During the spearfishing action I realize I have set the connection of the wire too short and the hook release system tends to raise the shaft by slightly bending it upwards, which I don’t like. Fortunately, I had the other 3 alligator line releases that solved my problem. At the end of the spearfishing day, I move to a point where the depth of the water does not exceed one meter, full of rocks that delimit pools with a sandy bottom. I shuffle between the channels and silently lean over one of the many pools and finally a mullet of about 500 grams arrives on which to test the shooting power. I strike the blow, but the shot is rather slow and short. If I had 16 mm elastics, I would have put the mullet without a doubt. Finally, I try to reload the Cressi Sioux in water to test any difficulties and everything is very easy, also using the crocodile line release.

Conclusions

The Sioux has confirmed that it is a traditional speargun, without major innovations, but simple to use and efficient in use. Too bad for the underpowered elastics, but changing them can make the Cressi Sioux truly performant.

Massimo De Pascalis and MGMSub

Massimo De Pascalis and his wonderful dog Nero

Massimo is the tester in charge of the sling speargun sector, but thanks to his experience as a dental technician, he is extremely well prepared also on the evaluation of mouthpieces and bites.

Born in Rome, Italy, year ’62, passion for spearfishing of Massimo De Pascalis comes from his father Carlo, that introduces him to the different techniques. He dives in Circeo, Pontinian isalands, but also Greece, Corsica, Sardinia and Sicily. In Rome he obtains his degree as dental technician, and after some years opens a laboratory specialized in dental restoration and gnatological devices for the recovering of mandibular temporal disfunsions. In 1996 Massimo moves to Chieti, where relation with spearfishing changes deeply, as he has to adapt to the constantly turbid waters of the Adriatic sea costs of his area. In 2004 he decides to officialize the activity, brought forward in the previous years, of design and manufacturing of wooden spearguns, already presented on AP, founding MGMsub. Among his most famous models, the CH90, also known as Muletto.

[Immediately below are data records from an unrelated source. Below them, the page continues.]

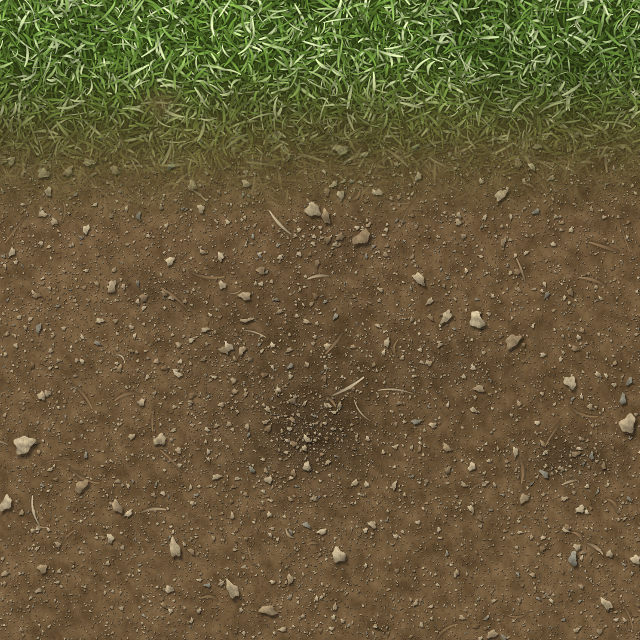
Give the GLSL for this texture, as a Shadertoy shader.

```glsl
// Grass thinning out over stony brown soil, seen from above.
// Soil is layered sines plus cell-scattered stones; turf is stacked, rotated
// grids of curved blades that fade into the soil below a ragged edge.

#define TURF_LOW 0.64
#define TURF_HIGH 0.90
#define TURF_LAYERS 14
#define STONE_LAYERS 5
#define BLADE_CELLS 38.0
#define BLADE_WIDTH 0.0020
#define SOIL_DARK vec3(0.285, 0.215, 0.125)
#define SOIL_LIGHT vec3(0.535, 0.430, 0.300)
#define STONE_PALE vec3(0.80, 0.73, 0.59)
#define TURF_SHADE vec3(0.20, 0.27, 0.09)
#define TURF_GREEN vec3(0.47, 0.65, 0.25)
#define TURF_PALE vec3(0.88, 0.94, 0.71)

vec3 hash3(vec2 p) {
    vec3 q = fract(p.xyx * vec3(0.1031, 0.1030, 0.0973));
    q += dot(q, q.yxz + 33.33);
    return fract((q.xxy + q.yzz) * q.zyx);
}

mat2 turn(float a) { return mat2(cos(a), sin(a), -sin(a), cos(a)); }

// Layered, mutually warped sines, roughly -1 to 1
float waves(vec2 p) {
    float sum = 0.0, amp = 0.5;
    for (int i = 0; i < 6; i++) {
        p = turn(0.65) * p * 1.8 + vec2(1.7, 4.1);
        sum += amp * sin(p.x + 1.3 * sin(p.y)) * sin(p.y + sin(p.x * 0.7));
        amp *= 0.68;
    }
    return sum;
}

float spot(vec2 p, vec2 centre, vec2 size) {
    vec2 d = (p - centre) / size;
    return exp(-dot(d, d));
}

// Angular stone, lit from the upper left, with a soft shadow
float stoneEdge(vec2 d, float r, vec3 rnd) {
    vec2 q = turn(rnd.x * 6.28) * d * vec2(1.0, 1.1 + 1.1 * rnd.y);
    float a = atan(q.y, q.x + 1e-6);
    float facets = 1.0 + 0.15 * sin(3.0 * a + rnd.z * 6.0) + 0.11 * sin(5.0 * a + rnd.y * 9.0);
    return length(q) * facets - r;
}

void addStone(inout vec3 col, vec2 d, float r, vec3 rnd, float px) {
    if (length(d) > r * 2.0 + 2.0 * px) return;
    float shadowEdge = stoneEdge(d - vec2(0.25, -0.38) * r, r, rnd);
    col *= 0.55 + 0.45 * smoothstep(-0.3 * r, 0.3 * r + px, shadowEdge);
    float light = 0.90 + 0.22 * clamp(dot(d, vec2(-0.5, 0.9)) / r, -1.3, 1.0);
    light += 0.20 * waves(d * 110.0 + rnd.xy * 40.0);
    vec3 tint = mix(SOIL_LIGHT, STONE_PALE, rnd.z);
    tint = mix(tint, vec3(0.54, 0.54, 0.49), step(0.88, rnd.y) * 0.8);
    float body = 1.0 - smoothstep(-px, px, stoneEdge(d, r, rnd));
    col = mix(col, tint * light, 0.92 * body);
}

void scatterStones(inout vec3 col, vec2 p, float cells, float keep, float px) {
    vec2 home = floor(p * cells);
    for (int k = 0; k < 9; k++) {
        vec2 id = home + vec2(k % 3, k / 3) - 1.0;
        vec3 a = hash3(id + cells), b = hash3(id + cells * 3.7 + 51.0);
        if (b.x > keep) continue;
        vec2 d = p - (id + 0.15 + 0.7 * a.xy) / cells;
        addStone(col, d, mix(0.13, 0.31, b.y * b.y) / cells, vec3(b.z, a.z, b.y), px);
    }
}

// Curved tapering blades, one per cell of a turned grid
void scatterBlades(inout vec3 col, vec2 p, float cells, float seed, float keep,
                   vec3 dark, vec3 mid, vec3 pale, float px) {
    p = turn(seed * 2.4) * p + seed * 0.37;
    vec2 home = floor(p * cells);
    for (int k = 0; k < 9; k++) {
        vec2 id = home + vec2(k % 3, k / 3) - 1.0;
        vec3 a = hash3(id + seed * 17.0), b = hash3(id + seed * 29.0 + 83.0);
        if (b.x > keep) continue;
        vec2 q = turn(a.z * 6.28) * (p * cells - id - a.xy);
        float reach = mix(0.25, 0.85, b.y), along = clamp(q.x / reach, -1.2, 1.2);
        q.y += (b.z - 0.5) * 0.35 * along * along;
        float width = BLADE_WIDTH * (0.5 + 0.8 * a.x) * (1.0 - 0.5 * abs(along));
        float edge = length(vec2(max(abs(q.x) - reach, 0.0), q.y)) / cells - width;
        float tone = fract(b.z * 7.3 + a.y * 3.1);
        vec3 tint = mix(mix(dark, mid, min(tone * 1.7, 1.0)), pale, smoothstep(0.55, 1.0, tone));
        tint *= 0.94 + 0.2 * along;
        col *= 0.82 + 0.18 * smoothstep(0.0, width * 2.0 + px, edge);
        col = mix(tint, col, smoothstep(-px, px, edge));
    }
}

void mainImage(out vec4 fragColor, in vec2 fragCoord) {
    vec2 p = fragCoord / iResolution.y;
    float px = 0.7 / iResolution.y;

    // Soil: broad stains, fine grain, gravelly hollows and stonier patches
    float broad = waves(p * 3.0), fine = waves(p * 46.0 + 7.0);
    float gravel = spot(p, vec2(0.49, 0.32), vec2(0.07, 0.06))
                 + 0.8 * spot(p, vec2(0.89, 0.285), vec2(0.06, 0.03));
    float rubble = spot(p, vec2(0.43, 0.40), vec2(0.16, 0.15))
                 + spot(p, vec2(0.53, 0.62), vec2(0.07, 0.04))
                 + spot(p, vec2(0.24, 0.54), vec2(0.05, 0.03))
                 + spot(p, vec2(0.69, 0.43), vec2(0.09, 0.04));
    vec3 col = mix(SOIL_DARK, SOIL_LIGHT, clamp(0.57 + 0.20 * broad + 0.32 * fine, 0.0, 1.0));
    col *= 1.0 - 0.25 * gravel - 0.10 * rubble;

    // Stones from crumbs up to pebbles, then straw
    for (int i = STONE_LAYERS - 1; i >= 0; i--) {
        float level = float(i);
        float keep = 0.10 + 0.075 * level + 0.06 * broad + 0.14 * rubble + 0.45 * gravel;
        scatterStones(col, p, 25.0 * pow(1.7, level), keep, px);
    }
    scatterBlades(col, p, 30.0, 3.0, 0.09, SOIL_LIGHT, SOIL_LIGHT, STONE_PALE, px);

    // Large stones, spread by a golden-ratio walk
    for (int i = 0; i < 13; i++) {
        float n = float(i);
        vec2 place = fract(vec2(0.565, 0.925) + n * vec2(0.618, 0.381)) * vec2(1.0, 0.68);
        vec3 rnd = hash3(place * 700.0);
        addStone(col, p - place, mix(0.010, 0.016, rnd.x), vec3(rnd.xy, 0.4 + 0.6 * rnd.z), px);
    }

    // Turf, densest and brightest along the top, olive where it thins
    float cover = smoothstep(TURF_LOW, TURF_HIGH, p.y + 0.020 * broad);
    cover *= 1.0 - 0.6 * spot(p, vec2(0.25, 0.84), vec2(0.03, 0.022));
    if (cover > 0.0) {
        float lush = smoothstep(0.70, 0.95, p.y);
        vec3 shade = mix(vec3(0.29, 0.27, 0.12), TURF_SHADE, lush);
        vec3 mid = mix(vec3(0.42, 0.44, 0.20), TURF_GREEN, lush);
        vec3 pale = mix(vec3(0.59, 0.60, 0.36), TURF_PALE, lush);
        vec3 turf = shade;
        for (int i = 0; i < TURF_LAYERS; i++)
            scatterBlades(turf, p, BLADE_CELLS, float(i) + 1.0, 0.85, shade * 1.25, mid, pale, px);
        turf *= 1.0 + 0.16 * waves(p * 5.0 + 2.0);
        col = mix(col, turf, pow(cover, 0.8));
    }
    fragColor = vec4(clamp(col, 0.0, 1.0), 1.0);
}
```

At the base of MGMSub speargins are the high brandishing capacity, lightness and maneuverability of the handle, whose angle with the barrel, the taylor made dimensioning ofr each spearo and the not extreme anathomic design permit to release the shaft even in the complex positions.